ear­marked In­ter­pol as über-cool am­bas­sadors of 21st-cen­tury post-punk. The New York­ers’ fifth al­bum (and first since bassist Car­los Den­gler’s frac­tious de­par­ture) is less about a band re­born than a semi-suc­cess­ful bat­tle with an on­go­ing cre­ative sta­sis. Singer/gui­tarist Paul Banks’s bass play­ing is no sub­sti­tute for Den­gler’s sound­defin­ing con­tri­bu­tion. In­stead, the chim­ing, riff-on-re­peat guitars from Banks and Daniel Kessler oc­ca­sion­ally suf­fo­cate the rhythm parts, so where songs pre­vi­ously soared, they now plod: My De­sire, Breaker 1 and Twice as High are frus­trat­ingly list­less. There are bright sparks. All the Rage Back Home and An­cient Ways en­thral us­ing ur­gent rep­e­ti­tion; Any­where oozes tightly coiled, edgy de­tach­ment; and high­light Tidal Wave boasts a Bond theme song force. A mixed bag, then, but not with­out some aus­pi­cious charms. in­ter­pol­nyc.com Down­load: An­cient Ways, Tidal Wave


We Go Home Cook­ing Vinyl At 42, Adam Co­hen has no doubt come to terms with the fact that he will never shirk the shadow of his fa­ther (that’s Leonard, if you didn’t know). After a pe­riod of fronting rock band Low Mil­lions, record­ing only in French and quit­ting the mu­sic biz for a pe­riod, this fourth solo al­bum sees Co­hen in non­cha­lantly con­fi­dent form. With a style an­chored to acous­tic folk (So Much to Learn) that oc­ca­sion­ally drifts into soul and gospel thanks to the back­ing vo­cals on Love Is and Put Your Bags Down, Co­hen is mostly con­vinc­ing. The gen­tle de­fi­ance of Fall Apart is a high­light, although he veers into bland com­mer­cial sin­ga­long ter­ri­tory on the ti­tle track. Still, the over­all tone is of a song­writer per­cep­ti­bly en­joy­ing the low-key groove that he’s set­tled into. adam­co­hen.com
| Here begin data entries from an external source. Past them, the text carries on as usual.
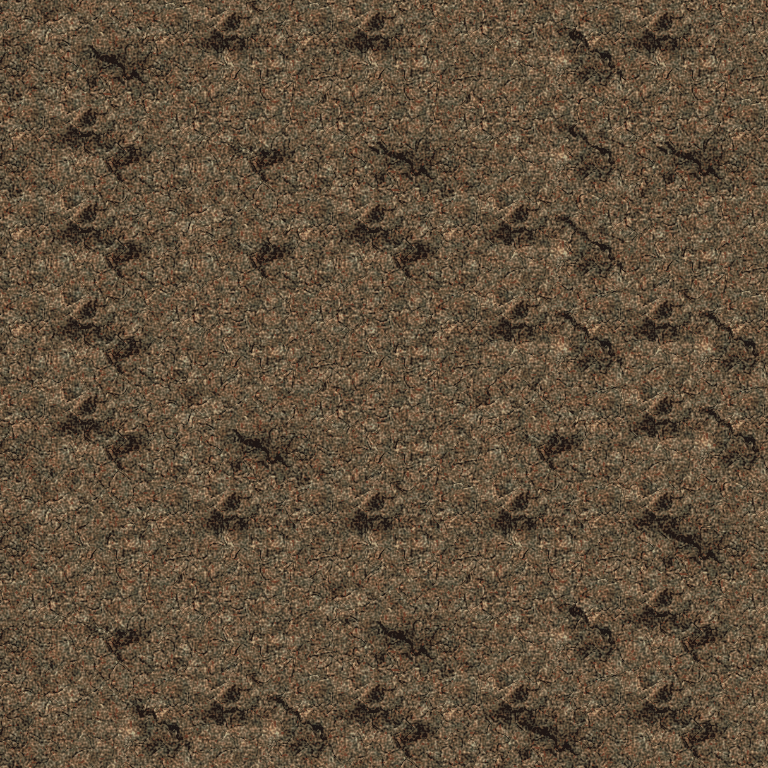
A WebGL 1 fragment shader for this texture:

```glsl
precision highp float;
// Rough brown rock in a grid of 5 1/3 by 8 repeating cells, each with two slots.
// Every noise node takes its seed from its place in the cell and from the variant
// of its slot, so details recur from cell to cell and variants join without seams.

uniform vec2 u_resolution;

const float ROWS = 8.0;
const vec2 CELL = vec2(1.5, 1.0);   // cell size, in cell heights

const vec3 SOOT  = vec3(0.12, 0.085, 0.075);
const vec3 UMBER = vec3(0.26, 0.22, 0.17);
const vec3 EARTH = vec3(0.38, 0.32, 0.23);
const vec3 CLAY  = vec3(0.52, 0.42, 0.33);
const vec3 SAND  = vec3(0.69, 0.60, 0.46);
const vec3 RUST  = vec3(0.42, 0.22, 0.15);

vec2 hash(vec3 k) {
  k = fract(k * vec3(0.1031, 0.1030, 0.0973));
  k += dot(k, k.yzx + 33.33);
  return fract((k.xx + k.yz) * k.zy);
}

// Slots: 0 is the lower part of a cell, 1 the upper; each is shifted sideways.
vec2 slotShift(float slot) {
  return vec2(mix(0.40, 0.06, slot), 0.0);
}

float variantOf(vec2 id, float slot) {
  return floor(hash(vec3(id + 5.0, slot * 9.0 + 3.0)).x * mix(4.0, 2.5, slot));
}

// Repeating random pair for a lattice node; freq must be even.
vec2 nodeRandom(vec2 node, float freq, float salt) {
  vec2 place = (node + 0.5) / freq;
  float slot = step(0.55, fract(place.y));
  float variant = variantOf(floor(place / CELL - slotShift(slot)), slot);
  vec2 local = floor(mod(node + 0.5, CELL * freq));
  return hash(vec3(local + 1.0, salt + 13.0 * variant));
}

float slope(vec2 node, vec2 d, float freq, float salt) {
  float a = 6.28318 * nodeRandom(node, freq, salt).x;
  return dot(d, vec2(cos(a), sin(a)));
}

float gradientNoise(vec2 p, float freq, float salt) {
  vec2 i = floor(p * freq), f = fract(p * freq), e = vec2(1.0, 0.0);
  vec2 u = f * f * f * (f * (f * 6.0 - 15.0) + 10.0);
  float low = mix(slope(i, f, freq, salt), slope(i + e, f - e, freq, salt), u.x);
  float high = mix(slope(i + e.yx, f - e.yx, freq, salt),
                   slope(i + 1.0, f - 1.0, freq, salt), u.x);
  return mix(low, high, u.y);
}

// Broken stones: x is the gap to the nearest crack, y the slanted face shading.
vec2 stones(vec2 p, float freq, float salt) {
  vec2 i = floor(p * freq), f = fract(p * freq), toSite = vec2(0.0);
  float near = 8.0, next = 8.0;
  for (int y = -1; y <= 1; y++) {
    for (int x = -1; x <= 1; x++) {
      vec2 o = vec2(float(x), float(y));
      vec2 d = o + nodeRandom(i + o, freq, salt) - f;
      float len = length(d);
      next = min(next, max(near, len));
      if (len < near) { near = len; toSite = d; }
    }
  }
  return vec2(next - near, dot(toSite, vec2(0.5, -0.85)));
}

float blob(vec2 p, vec2 center, vec2 radius) {
  vec2 d = (p - center) / radius;
  return exp(-dot(d, d));
}

// Soft line from a to b that thins out toward b.
float fissure(vec2 p, vec2 a, vec2 b, float width) {
  vec2 ab = b - a;
  float t = clamp(dot(p - a, ab) / dot(ab, ab), 0.0, 1.0);
  float w = width * (1.2 - t);
  return 1.0 - smoothstep(0.3 * w, w, length(p - a - ab * t));
}

// Change of tone made by the large mark in a slot.
float landmark(vec2 p, float slot) {
  vec2 q = p / CELL - slotShift(slot);
  float variant = variantOf(floor(q), slot);
  vec2 f = (fract(q) - vec2(0.5, mix(0.35, 0.76, slot))) * CELL;
  if (slot > 0.5) {                      // overhanging crag, or plain ground
    float crag = 0.5 * blob(f, vec2(-0.08, 0.05), vec2(0.28, 0.12))
      + 0.6 * blob(f, vec2(0.05, -0.40), vec2(0.22, 0.08))
      - 1.8 * blob(f, vec2(0.02, -0.20), vec2(0.29, 0.10))
      - 1.4 * fissure(f, vec2(0.05, -0.02), vec2(0.46, 0.16), 0.06);
    return variant < 0.5 ? crag : 0.0;
  }
  if (variant < 0.5)                     // pale stone under a slanting crack
    return 1.1 * blob(f, vec2(-0.06, 0.0), vec2(0.15, 0.10))
      - 1.1 * blob(f, vec2(0.32, -0.08), vec2(0.25, 0.15))
      - 1.5 * fissure(f, vec2(0.0, 0.34), vec2(0.60, -0.05), 0.06);
  if (variant < 1.5)                     // pit with a curved crack
    return -2.0 * blob(f, vec2(0.0), vec2(0.18, 0.09))
      - 1.2 * fissure(f, vec2(-0.10, -0.20), vec2(-0.48, 0.16), 0.045)
      - 1.2 * fissure(f, vec2(-0.10, -0.20), vec2(0.40, -0.32), 0.045);
  if (variant < 2.5)                     // wide shadow
    return -1.0 * blob(f, vec2(0.0, -0.05), vec2(0.45, 0.20))
      - 1.2 * fissure(f, vec2(-0.40, 0.12), vec2(0.15, -0.20), 0.05);
  return 0.0;
}

vec3 palette(float tone) {
  vec3 c = mix(SOOT, UMBER, clamp(tone, 0.0, 1.0));
  c = mix(c, EARTH, clamp(tone - 1.0, 0.0, 1.0));
  c = mix(c, CLAY, clamp(tone - 2.0, 0.0, 1.0));
  return mix(c, SAND, clamp(tone - 3.0, 0.0, 1.3));
}

void main() {
  vec2 p = gl_FragCoord.xy / u_resolution * ROWS;
  vec2 bend = vec2(gradientNoise(p, 8.0, 1.0), gradientNoise(p, 8.0, 2.0));
  vec2 w = p + 0.11 * bend;
  float patches = gradientNoise(p, 4.0, 3.0);
  float medium = gradientNoise(w, 10.0, 4.0);
  float grain = gradientNoise(p, 40.0, 6.0);

  // Uneven ground, from broad patches to sandy grain
  float tone = 2.3 + 0.8 * patches + 0.9 * medium
    + 1.5 * gradientNoise(w, 22.0, 5.0) + 2.6 * grain;

  // Stone faces and the cracks between them
  vec2 big = stones(w, 4.0, 7.0), small = stones(w, 10.0, 8.0);
  tone += 0.45 * big.y + 0.6 * small.y;
  tone -= 1.5 * (1.0 - smoothstep(0.01, 0.09, big.x)) * smoothstep(-0.25, 0.2, medium);
  tone -= 1.2 * (1.0 - smoothstep(0.02, 0.20, small.x)) * smoothstep(-0.2, 0.3, patches);
  tone += landmark(w, 0.0) + landmark(w, 1.0);

  // Reddish and olive tints, with scattered rust
  float tint = bend.x + 0.8 * gradientNoise(p, 30.0, 9.0);
  vec3 color = palette(tone) * (1.0 + tint * vec3(0.12, -0.03, -0.10));
  float rust = smoothstep(0.32, 0.5, gradientNoise(p, 26.0, 10.0) + 0.25 * bend.x);
  color = mix(color, RUST, 0.75 * rust * smoothstep(0.3, 1.2, tone));
  gl_FragColor = vec4(color, 1.0);
}
```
Down­load: Too Real, Fall Apart

Crush Songs

Newspapers in English

Newspapers from Ireland

© PressReader. All rights reserved.